UNAM students break into the National Art Gallery
The ongoing University of Namibia students’ exhibition can at best be defined as protest art donning the garb of a queer Bohemian temperament with all the hallmarks of China’s Ai Wei Wei and Europe’s Banksy.
The protest is dichotomous, departing from the point of disgust at the social establishments and arriving at the rendezvous of anarchical liberty and poetic justice.
It jeers at rigid perceptions of art and undresses creativity, thereby breaking the barriers of thought into an unlimited realm.
The artists are unrestrained and daring, and they find pleasure in the new narrative, that which seeks to confound regimented political philosophies and social norms and declaring a new social order from the ruin of the past.
That the National Art Gallery has welcomed these raucous screams of psychic protests speaks volumes of how the intellectual establishments of Namibia put first the sacrosanct right to the inalienable freedom of conscience.
The conservatives may be shocked at such a flaunted nature of liberal creativity just at the same time as the contemporary moral revolutionary would laud these rich but pensive patterns of evolving art.
The footmarks of Asia’s most controversial and world renowned conceptual artist, Ai Wei Wei have not only been reignited in the flames of the artistic blast-furnace, but his image has been brought right into that conflagration.
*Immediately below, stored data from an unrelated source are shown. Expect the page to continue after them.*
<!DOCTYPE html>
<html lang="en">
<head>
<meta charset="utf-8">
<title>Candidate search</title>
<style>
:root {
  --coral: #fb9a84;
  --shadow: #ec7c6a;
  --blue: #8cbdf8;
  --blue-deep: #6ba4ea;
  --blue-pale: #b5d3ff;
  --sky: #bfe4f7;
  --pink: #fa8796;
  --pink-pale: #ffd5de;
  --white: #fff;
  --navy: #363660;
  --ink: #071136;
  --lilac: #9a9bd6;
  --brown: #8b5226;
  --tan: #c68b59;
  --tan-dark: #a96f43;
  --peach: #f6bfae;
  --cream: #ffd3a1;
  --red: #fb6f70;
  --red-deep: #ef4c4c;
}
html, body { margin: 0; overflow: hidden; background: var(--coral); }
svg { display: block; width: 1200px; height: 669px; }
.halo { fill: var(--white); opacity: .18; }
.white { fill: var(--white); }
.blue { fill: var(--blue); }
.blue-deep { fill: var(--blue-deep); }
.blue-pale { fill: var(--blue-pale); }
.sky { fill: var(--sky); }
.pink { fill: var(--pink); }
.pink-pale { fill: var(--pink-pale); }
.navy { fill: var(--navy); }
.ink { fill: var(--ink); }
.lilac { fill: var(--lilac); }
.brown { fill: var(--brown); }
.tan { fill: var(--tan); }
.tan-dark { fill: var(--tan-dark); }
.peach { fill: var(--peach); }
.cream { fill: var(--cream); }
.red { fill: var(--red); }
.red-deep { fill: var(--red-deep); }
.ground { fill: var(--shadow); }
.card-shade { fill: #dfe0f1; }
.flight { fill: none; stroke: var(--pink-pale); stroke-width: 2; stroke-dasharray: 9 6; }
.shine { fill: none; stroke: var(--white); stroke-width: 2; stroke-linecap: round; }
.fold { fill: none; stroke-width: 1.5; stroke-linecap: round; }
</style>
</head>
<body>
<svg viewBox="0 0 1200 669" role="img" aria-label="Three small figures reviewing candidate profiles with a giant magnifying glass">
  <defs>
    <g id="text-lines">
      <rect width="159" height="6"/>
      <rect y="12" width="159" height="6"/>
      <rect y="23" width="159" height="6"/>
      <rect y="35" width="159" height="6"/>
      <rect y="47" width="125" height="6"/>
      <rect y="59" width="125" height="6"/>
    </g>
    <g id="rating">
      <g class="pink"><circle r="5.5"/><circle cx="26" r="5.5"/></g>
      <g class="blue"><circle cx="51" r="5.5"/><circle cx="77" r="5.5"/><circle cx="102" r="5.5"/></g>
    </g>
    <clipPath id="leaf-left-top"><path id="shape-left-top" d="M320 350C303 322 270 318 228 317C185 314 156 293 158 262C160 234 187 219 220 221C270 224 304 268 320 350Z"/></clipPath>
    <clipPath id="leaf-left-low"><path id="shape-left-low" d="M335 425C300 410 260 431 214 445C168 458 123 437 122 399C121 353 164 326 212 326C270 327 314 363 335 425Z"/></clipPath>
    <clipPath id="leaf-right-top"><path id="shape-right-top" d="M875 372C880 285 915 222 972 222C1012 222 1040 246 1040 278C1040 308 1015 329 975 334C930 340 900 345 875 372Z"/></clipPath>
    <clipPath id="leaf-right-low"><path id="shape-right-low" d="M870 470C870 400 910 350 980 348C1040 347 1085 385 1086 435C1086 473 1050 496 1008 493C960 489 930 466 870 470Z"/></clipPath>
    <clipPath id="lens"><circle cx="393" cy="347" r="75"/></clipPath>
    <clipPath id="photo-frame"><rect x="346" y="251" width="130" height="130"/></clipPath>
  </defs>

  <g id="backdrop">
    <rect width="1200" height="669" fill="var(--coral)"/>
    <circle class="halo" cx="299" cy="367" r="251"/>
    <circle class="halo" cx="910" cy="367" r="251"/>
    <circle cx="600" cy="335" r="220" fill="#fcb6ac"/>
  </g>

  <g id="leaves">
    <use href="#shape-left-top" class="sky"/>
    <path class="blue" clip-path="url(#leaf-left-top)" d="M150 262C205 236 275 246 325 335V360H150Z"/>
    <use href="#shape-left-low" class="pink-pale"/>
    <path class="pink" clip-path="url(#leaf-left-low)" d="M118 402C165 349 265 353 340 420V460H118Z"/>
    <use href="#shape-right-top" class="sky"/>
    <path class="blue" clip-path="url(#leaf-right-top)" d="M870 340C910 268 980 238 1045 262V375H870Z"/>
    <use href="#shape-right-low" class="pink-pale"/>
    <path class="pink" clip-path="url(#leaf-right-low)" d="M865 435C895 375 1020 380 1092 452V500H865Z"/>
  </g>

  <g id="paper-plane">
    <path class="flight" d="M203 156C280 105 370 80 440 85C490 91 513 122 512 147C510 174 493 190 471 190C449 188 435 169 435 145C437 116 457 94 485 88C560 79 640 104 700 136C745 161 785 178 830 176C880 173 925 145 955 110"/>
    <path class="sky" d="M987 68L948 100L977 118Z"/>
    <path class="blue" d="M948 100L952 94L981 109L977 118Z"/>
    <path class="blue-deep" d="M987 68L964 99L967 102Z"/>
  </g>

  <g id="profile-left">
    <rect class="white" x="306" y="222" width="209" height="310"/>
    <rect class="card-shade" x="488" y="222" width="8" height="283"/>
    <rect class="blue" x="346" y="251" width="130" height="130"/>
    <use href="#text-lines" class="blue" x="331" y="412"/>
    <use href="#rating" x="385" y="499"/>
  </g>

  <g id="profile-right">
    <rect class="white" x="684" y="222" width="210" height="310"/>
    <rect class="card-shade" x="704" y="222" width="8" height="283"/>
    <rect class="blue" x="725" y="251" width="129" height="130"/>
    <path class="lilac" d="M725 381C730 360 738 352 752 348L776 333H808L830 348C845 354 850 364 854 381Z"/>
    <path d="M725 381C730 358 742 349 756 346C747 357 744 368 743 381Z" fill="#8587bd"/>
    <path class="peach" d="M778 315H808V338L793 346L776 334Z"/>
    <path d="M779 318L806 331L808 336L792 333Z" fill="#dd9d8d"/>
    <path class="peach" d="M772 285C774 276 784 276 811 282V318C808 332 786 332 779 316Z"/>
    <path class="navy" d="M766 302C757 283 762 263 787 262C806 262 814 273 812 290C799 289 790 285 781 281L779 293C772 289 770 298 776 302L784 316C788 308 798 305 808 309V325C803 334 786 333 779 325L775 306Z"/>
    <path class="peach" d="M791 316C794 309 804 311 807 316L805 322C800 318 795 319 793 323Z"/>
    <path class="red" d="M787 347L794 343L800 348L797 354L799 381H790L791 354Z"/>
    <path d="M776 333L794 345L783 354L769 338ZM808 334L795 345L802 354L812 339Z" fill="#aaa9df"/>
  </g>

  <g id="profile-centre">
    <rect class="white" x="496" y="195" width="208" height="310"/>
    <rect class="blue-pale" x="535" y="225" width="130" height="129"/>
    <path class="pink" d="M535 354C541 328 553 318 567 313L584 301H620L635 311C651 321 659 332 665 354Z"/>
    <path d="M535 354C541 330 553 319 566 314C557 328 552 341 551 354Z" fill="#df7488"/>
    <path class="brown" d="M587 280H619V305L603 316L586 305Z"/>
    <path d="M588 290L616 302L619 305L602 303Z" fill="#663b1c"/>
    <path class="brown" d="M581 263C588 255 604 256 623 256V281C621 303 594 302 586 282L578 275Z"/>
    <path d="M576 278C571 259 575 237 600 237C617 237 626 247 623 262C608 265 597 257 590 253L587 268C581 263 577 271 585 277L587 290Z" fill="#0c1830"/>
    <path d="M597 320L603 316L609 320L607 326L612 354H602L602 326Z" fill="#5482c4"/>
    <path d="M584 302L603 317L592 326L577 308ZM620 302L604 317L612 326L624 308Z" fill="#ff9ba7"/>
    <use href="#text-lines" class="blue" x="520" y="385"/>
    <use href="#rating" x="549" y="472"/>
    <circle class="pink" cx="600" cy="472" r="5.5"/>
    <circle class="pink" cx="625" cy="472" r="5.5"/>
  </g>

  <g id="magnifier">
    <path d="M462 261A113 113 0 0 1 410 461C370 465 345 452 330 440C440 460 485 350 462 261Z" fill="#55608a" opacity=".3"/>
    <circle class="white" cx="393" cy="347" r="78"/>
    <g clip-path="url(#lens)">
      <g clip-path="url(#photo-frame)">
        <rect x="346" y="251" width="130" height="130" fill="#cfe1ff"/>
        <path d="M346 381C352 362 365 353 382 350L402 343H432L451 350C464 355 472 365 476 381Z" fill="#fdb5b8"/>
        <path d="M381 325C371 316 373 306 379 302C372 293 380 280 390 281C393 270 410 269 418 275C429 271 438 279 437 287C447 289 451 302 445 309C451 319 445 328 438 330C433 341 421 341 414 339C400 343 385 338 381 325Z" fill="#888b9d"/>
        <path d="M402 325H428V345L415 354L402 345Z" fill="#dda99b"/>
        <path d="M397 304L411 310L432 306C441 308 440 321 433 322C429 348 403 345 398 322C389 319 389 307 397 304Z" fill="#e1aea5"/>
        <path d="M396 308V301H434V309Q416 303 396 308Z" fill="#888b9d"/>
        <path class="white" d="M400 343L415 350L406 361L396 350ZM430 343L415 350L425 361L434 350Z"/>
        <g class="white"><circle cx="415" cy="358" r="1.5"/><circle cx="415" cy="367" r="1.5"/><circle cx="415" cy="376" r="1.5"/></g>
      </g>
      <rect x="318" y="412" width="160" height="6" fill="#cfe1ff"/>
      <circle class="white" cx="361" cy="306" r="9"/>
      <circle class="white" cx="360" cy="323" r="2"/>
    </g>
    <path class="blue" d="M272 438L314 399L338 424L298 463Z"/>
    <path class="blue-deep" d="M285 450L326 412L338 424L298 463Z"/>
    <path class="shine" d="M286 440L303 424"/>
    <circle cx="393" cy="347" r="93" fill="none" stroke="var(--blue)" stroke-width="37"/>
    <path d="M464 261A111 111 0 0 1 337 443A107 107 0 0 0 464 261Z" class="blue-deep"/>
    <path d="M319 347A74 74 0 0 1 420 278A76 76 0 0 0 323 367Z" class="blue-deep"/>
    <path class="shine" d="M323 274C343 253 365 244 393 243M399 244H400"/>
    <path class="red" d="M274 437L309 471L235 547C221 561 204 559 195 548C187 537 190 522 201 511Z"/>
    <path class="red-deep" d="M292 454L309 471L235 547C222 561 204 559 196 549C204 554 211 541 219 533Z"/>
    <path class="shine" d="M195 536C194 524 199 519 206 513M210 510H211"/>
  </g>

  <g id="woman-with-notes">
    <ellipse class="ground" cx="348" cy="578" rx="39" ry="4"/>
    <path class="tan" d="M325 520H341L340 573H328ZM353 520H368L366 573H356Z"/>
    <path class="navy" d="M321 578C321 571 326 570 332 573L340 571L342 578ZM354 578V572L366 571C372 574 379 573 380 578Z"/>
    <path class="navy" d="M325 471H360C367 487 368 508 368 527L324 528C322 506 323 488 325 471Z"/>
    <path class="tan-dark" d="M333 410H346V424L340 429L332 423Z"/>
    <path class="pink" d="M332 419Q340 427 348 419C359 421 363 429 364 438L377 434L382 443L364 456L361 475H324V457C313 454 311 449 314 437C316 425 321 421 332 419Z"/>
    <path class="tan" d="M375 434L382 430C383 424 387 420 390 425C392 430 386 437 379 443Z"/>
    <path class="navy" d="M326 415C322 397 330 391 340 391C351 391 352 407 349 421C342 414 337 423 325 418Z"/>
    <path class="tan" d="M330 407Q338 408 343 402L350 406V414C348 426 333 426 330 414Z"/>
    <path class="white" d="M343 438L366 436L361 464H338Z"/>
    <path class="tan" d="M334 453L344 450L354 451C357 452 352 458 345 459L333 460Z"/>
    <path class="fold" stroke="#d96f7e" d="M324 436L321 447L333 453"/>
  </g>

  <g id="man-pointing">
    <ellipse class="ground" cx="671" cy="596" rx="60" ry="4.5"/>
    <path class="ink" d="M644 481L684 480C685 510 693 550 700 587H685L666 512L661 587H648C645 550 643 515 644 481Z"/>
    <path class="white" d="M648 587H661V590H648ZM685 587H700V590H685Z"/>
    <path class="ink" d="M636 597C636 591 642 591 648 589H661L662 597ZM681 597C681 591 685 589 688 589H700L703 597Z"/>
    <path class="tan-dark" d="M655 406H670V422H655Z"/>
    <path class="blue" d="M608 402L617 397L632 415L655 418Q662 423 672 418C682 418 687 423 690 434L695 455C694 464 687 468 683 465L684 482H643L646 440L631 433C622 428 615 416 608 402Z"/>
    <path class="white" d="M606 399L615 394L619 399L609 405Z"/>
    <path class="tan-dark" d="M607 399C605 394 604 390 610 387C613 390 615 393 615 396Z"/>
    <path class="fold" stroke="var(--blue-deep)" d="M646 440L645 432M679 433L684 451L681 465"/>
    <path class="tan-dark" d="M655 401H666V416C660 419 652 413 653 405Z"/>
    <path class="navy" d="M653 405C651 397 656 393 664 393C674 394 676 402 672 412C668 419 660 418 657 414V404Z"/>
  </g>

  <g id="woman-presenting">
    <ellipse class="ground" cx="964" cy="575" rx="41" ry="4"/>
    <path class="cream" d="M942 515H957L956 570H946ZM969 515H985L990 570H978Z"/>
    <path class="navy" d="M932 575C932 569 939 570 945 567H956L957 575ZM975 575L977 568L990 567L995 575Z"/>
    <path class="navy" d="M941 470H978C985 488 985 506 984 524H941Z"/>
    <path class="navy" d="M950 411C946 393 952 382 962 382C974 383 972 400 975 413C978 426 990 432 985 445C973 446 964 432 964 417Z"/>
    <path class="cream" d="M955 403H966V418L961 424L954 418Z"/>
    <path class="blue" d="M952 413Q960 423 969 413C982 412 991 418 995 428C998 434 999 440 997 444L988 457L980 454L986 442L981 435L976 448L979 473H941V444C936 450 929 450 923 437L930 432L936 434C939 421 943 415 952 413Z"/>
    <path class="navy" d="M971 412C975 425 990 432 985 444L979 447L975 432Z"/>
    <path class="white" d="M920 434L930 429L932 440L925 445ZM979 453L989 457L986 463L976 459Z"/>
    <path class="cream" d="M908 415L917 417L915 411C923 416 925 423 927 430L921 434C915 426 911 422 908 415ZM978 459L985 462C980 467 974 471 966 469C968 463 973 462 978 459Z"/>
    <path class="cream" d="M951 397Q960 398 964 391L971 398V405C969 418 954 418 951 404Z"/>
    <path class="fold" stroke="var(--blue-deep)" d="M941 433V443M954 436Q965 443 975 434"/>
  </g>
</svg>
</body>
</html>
Wei Wei is one artist whose works have derived from his political protests to the point where the artist’s way of life becomes the basis of art.
So profound is this theory that it has resonated with the contemporary protest artists, tired of the monotony of organised society.
It is by no surprise that young artists from the country’ prestigious university have embraced this cultic figure that seem to inspire the lines of each and every of the works arrayed in the NAGN.
Ndapewa Shikwambi’s Make-up is breathtakingly conceptualised, a break off from the old norms of paint on canvass that discovers new horizons and forms of expression.
Salomon Ngeteeka’s use of spray paint brings the image of Misbehaving Manikie, a direct assault to the political hat draws mixed feelings.
Ngeteeka plays with a very cultic symbol of politics in Namibia, the raised fist of revolution, black power and emancipation raises the middle finger to insult.
The artist seeks relevance from controversy, typical of the new age rising generation of artists who find refugee from the fold where “anything goes.”
He plays on dark humour and wads into unfamiliar territory.
Here Ai Wei Wei energises the creativity, as the artwork is reminiscent of the photograph of his hand raising the middle finger at the Eiffel Tower.
It is Benjamin Goa-Eiseb whose REBEL against oppressors rightly capture the visage of this Chinese creative genius in fine liners, markers and acrylic paint.
Peter Mwashindange takes after Banksy’s balloon girl to expose the harmonious energy between man and animal.